RAT caps were first found on Georgia Tech’s campus in 1915. They were originally called “freshmen caps” because of the white F on the front of the cap standing for “Freshmen” rather than the traditional “T” we see today. All freshmen were required to wear the caps every day until the end of spring quarter unless Tech beat UGA in the fall quarter’s freshman football game. Freshmen caught without their RAT cap were subjected to punishment including what is known as the “T-cut”, which entailed a student’s hair being shaved into the shape of a “T”. RAT rules were enforced by Ramblin’ Reck Club and other upperclassmen. Anti-hazing policies led to the end of RAT rules. Today, out of respect for the tradition, freshmen receive a RAT cap at Convocation. Although it is now a voluntary tradition, students are encouraged to show their Tech spirit by wearing it to home football games. The marching band is a proud supporter of this wonderful Tech tradition.

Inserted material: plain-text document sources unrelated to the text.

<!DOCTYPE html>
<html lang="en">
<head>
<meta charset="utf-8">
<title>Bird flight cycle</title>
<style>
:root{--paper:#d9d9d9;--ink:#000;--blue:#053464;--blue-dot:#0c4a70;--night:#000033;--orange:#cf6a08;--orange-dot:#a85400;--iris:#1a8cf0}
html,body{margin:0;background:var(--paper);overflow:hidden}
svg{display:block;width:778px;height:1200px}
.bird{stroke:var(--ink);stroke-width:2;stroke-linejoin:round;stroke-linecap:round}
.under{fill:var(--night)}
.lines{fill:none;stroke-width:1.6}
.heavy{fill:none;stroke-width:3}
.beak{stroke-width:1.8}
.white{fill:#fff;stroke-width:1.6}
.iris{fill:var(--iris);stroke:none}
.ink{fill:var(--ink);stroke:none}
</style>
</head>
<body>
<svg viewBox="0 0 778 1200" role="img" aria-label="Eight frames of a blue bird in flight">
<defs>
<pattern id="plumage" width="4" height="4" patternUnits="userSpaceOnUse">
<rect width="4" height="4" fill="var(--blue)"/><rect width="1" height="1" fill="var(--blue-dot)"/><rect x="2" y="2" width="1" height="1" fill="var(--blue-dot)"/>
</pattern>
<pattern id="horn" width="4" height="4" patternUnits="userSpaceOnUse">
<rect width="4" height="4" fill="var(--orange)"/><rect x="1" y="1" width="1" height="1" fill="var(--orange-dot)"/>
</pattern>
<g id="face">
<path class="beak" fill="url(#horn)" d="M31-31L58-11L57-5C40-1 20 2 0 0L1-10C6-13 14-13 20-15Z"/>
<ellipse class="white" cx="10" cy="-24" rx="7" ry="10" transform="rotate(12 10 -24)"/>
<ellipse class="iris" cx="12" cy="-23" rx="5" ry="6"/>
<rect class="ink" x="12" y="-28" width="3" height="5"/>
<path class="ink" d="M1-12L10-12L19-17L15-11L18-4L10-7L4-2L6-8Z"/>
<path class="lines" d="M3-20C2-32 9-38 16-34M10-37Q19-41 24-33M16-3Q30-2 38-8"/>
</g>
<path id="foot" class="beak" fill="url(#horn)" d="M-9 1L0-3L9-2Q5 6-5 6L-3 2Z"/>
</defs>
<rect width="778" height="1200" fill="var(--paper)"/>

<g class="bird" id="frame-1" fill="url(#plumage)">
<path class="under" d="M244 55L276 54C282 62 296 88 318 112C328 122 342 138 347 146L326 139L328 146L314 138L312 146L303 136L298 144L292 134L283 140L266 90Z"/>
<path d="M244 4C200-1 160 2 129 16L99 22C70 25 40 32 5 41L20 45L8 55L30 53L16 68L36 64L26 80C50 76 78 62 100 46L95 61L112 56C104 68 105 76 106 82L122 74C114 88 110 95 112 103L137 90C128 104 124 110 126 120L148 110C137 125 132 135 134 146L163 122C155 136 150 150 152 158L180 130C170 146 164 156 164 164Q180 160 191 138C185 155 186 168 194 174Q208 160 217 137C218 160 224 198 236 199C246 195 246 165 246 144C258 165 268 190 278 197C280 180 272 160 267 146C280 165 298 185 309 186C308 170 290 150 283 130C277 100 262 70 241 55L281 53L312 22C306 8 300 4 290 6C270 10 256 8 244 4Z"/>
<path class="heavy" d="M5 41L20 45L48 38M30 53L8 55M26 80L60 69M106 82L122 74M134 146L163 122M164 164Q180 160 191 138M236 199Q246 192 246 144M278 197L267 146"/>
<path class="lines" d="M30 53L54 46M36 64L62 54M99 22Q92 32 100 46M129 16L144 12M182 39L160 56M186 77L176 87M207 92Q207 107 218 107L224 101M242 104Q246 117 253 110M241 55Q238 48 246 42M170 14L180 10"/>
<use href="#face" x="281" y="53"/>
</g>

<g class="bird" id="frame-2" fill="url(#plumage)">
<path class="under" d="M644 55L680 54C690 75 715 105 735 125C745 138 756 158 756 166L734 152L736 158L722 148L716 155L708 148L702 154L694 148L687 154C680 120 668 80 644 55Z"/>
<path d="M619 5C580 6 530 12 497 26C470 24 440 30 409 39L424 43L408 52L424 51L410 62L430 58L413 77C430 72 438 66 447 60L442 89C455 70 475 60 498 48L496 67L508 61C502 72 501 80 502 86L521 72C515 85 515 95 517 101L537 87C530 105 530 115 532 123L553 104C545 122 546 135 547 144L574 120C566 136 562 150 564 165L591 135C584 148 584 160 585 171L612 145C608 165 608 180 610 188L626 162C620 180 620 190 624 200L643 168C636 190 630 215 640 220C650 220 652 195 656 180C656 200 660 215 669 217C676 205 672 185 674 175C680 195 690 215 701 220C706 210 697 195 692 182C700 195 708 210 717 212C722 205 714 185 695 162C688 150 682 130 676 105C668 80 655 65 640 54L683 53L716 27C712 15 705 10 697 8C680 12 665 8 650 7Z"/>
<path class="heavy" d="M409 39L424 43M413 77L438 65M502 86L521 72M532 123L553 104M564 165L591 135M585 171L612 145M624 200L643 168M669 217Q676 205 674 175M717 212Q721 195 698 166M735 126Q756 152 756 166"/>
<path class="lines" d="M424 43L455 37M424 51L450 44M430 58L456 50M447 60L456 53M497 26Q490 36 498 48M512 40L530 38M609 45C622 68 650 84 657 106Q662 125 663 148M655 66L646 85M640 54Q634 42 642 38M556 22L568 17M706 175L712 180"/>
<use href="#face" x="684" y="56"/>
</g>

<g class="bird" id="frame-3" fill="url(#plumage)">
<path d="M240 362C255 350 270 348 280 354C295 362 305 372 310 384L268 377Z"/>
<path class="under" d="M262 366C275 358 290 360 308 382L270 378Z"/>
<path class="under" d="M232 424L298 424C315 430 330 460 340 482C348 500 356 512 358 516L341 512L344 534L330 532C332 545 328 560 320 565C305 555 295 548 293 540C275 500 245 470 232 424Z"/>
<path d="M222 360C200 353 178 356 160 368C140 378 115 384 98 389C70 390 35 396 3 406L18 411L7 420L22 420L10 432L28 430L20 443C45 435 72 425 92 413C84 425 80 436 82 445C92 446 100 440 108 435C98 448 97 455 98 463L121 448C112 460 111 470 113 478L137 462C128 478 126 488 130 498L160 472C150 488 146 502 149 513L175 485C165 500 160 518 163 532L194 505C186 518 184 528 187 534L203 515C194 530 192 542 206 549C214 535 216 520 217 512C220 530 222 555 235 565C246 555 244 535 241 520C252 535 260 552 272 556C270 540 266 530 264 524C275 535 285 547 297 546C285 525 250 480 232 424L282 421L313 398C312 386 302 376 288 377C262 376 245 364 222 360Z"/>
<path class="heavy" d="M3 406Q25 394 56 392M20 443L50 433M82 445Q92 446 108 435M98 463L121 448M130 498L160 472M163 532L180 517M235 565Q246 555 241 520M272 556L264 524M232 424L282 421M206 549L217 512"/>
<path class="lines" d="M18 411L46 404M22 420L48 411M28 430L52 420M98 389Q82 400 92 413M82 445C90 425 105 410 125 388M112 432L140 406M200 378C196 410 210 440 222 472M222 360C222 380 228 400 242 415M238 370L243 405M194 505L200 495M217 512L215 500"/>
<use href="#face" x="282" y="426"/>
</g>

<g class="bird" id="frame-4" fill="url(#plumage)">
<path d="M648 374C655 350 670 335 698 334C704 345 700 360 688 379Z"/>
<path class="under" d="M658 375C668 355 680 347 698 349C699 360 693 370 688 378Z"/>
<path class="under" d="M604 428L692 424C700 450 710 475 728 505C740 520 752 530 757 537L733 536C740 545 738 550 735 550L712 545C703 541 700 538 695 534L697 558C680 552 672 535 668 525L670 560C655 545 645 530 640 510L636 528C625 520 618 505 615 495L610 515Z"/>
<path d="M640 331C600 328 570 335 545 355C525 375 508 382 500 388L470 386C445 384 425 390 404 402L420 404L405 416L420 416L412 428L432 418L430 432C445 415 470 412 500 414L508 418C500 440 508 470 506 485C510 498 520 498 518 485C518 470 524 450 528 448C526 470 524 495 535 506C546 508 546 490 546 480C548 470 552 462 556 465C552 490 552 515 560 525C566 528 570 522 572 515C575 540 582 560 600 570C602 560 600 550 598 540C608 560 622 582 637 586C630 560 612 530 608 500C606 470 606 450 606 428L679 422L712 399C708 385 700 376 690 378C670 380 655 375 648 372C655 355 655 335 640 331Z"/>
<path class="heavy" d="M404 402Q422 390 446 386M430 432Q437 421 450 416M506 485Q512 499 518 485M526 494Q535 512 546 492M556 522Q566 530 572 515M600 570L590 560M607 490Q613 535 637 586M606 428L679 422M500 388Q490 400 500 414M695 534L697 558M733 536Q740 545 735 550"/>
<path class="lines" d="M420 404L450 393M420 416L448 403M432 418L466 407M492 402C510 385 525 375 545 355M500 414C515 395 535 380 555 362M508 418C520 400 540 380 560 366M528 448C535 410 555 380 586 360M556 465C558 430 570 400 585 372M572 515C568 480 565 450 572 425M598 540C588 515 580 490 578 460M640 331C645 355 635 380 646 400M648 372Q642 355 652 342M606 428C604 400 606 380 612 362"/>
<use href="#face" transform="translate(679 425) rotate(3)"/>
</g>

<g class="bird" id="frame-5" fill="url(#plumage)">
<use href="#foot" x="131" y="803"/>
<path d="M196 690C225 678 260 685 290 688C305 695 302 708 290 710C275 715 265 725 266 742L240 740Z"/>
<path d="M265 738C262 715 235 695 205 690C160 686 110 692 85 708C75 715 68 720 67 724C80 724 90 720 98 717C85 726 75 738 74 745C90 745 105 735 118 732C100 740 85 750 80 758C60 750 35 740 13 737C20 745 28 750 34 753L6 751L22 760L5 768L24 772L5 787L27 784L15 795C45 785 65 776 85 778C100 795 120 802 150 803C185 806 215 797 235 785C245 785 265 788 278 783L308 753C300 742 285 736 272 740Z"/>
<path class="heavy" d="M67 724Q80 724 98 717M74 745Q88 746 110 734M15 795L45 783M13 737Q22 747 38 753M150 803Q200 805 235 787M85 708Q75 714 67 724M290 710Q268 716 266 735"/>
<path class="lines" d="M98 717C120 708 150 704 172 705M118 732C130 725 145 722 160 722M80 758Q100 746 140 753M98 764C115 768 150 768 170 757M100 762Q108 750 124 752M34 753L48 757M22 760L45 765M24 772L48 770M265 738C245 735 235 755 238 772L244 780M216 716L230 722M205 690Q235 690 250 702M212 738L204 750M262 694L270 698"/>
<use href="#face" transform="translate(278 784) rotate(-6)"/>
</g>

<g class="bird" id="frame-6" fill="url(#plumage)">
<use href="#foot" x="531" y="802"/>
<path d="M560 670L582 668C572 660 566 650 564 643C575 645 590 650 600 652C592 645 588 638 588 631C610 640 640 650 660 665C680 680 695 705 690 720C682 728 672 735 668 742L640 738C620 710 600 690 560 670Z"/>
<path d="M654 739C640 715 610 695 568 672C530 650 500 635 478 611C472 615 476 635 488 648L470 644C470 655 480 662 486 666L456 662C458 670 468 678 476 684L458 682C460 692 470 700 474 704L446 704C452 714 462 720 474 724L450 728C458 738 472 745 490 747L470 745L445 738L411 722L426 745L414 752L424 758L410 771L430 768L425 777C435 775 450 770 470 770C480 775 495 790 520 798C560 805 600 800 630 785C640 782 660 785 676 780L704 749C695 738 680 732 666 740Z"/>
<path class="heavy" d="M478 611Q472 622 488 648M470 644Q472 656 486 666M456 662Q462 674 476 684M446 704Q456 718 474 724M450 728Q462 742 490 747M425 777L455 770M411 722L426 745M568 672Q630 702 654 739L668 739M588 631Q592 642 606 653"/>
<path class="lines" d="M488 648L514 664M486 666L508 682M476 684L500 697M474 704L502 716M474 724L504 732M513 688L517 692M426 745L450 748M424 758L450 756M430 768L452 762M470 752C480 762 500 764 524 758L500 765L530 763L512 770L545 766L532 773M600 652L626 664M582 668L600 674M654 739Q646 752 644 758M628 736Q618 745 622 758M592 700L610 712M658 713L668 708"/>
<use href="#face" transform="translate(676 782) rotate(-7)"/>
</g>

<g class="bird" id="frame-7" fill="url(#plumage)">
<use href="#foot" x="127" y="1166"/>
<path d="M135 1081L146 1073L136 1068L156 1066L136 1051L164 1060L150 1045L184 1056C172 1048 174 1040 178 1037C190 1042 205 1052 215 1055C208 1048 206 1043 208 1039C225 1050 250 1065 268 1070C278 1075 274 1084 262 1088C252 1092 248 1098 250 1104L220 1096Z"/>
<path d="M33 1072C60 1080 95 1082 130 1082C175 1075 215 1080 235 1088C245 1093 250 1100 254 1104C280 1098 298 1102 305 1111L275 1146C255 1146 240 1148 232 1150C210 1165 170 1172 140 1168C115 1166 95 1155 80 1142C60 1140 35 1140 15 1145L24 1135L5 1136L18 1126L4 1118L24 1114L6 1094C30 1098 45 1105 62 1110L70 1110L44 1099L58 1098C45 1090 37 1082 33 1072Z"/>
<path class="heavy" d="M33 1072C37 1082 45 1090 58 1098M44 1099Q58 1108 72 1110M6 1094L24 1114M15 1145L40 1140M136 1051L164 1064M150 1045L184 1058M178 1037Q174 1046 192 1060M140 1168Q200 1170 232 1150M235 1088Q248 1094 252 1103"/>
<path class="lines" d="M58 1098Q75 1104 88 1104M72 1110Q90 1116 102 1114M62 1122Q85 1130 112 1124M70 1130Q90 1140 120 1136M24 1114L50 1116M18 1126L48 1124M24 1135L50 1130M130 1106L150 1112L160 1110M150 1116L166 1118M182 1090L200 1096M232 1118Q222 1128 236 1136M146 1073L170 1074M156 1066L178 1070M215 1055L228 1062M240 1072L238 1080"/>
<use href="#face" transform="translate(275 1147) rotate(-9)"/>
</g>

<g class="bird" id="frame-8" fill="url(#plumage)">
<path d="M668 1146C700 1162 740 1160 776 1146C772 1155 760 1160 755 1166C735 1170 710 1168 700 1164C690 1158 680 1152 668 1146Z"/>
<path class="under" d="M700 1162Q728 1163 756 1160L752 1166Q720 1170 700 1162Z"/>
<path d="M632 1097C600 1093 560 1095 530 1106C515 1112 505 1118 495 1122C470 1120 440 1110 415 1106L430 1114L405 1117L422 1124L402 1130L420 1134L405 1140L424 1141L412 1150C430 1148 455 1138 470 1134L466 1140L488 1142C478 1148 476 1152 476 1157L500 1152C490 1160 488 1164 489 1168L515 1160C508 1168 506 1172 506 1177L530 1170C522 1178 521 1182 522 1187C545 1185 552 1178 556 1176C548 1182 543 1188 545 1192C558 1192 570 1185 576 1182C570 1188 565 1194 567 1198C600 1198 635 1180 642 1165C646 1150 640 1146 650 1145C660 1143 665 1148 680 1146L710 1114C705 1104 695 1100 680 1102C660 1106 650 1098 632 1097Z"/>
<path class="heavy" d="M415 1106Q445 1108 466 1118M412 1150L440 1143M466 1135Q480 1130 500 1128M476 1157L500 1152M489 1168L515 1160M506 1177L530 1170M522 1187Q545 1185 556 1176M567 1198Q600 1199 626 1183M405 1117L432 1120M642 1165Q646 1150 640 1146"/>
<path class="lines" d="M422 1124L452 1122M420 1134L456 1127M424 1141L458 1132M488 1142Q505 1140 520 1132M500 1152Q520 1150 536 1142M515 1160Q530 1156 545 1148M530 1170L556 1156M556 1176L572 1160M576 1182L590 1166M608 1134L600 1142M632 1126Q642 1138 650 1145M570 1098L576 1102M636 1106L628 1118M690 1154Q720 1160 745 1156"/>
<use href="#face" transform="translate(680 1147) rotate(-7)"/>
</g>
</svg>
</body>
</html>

RAT caps are filled out by using a black permanent marker to write the acronym RAT on the upturned brim followed by the student’s name above it, major to the left, graduation year to the right, and hometown and state below. The scores of football games are written on the panels of the cap. If Tech wins, the score should be written right side up, and written upside down if Tech loses. The back panel should contain the phrase “To HELL with georgia” with one word to each line. “HELL” should be written in the largest font and “georgia” should be written in all lowercase letters, as we choose not to recognize U[sic]GA as an institute of higher education. A properly decorated RAT cap serves as a phenomenal souvenir of freshman year.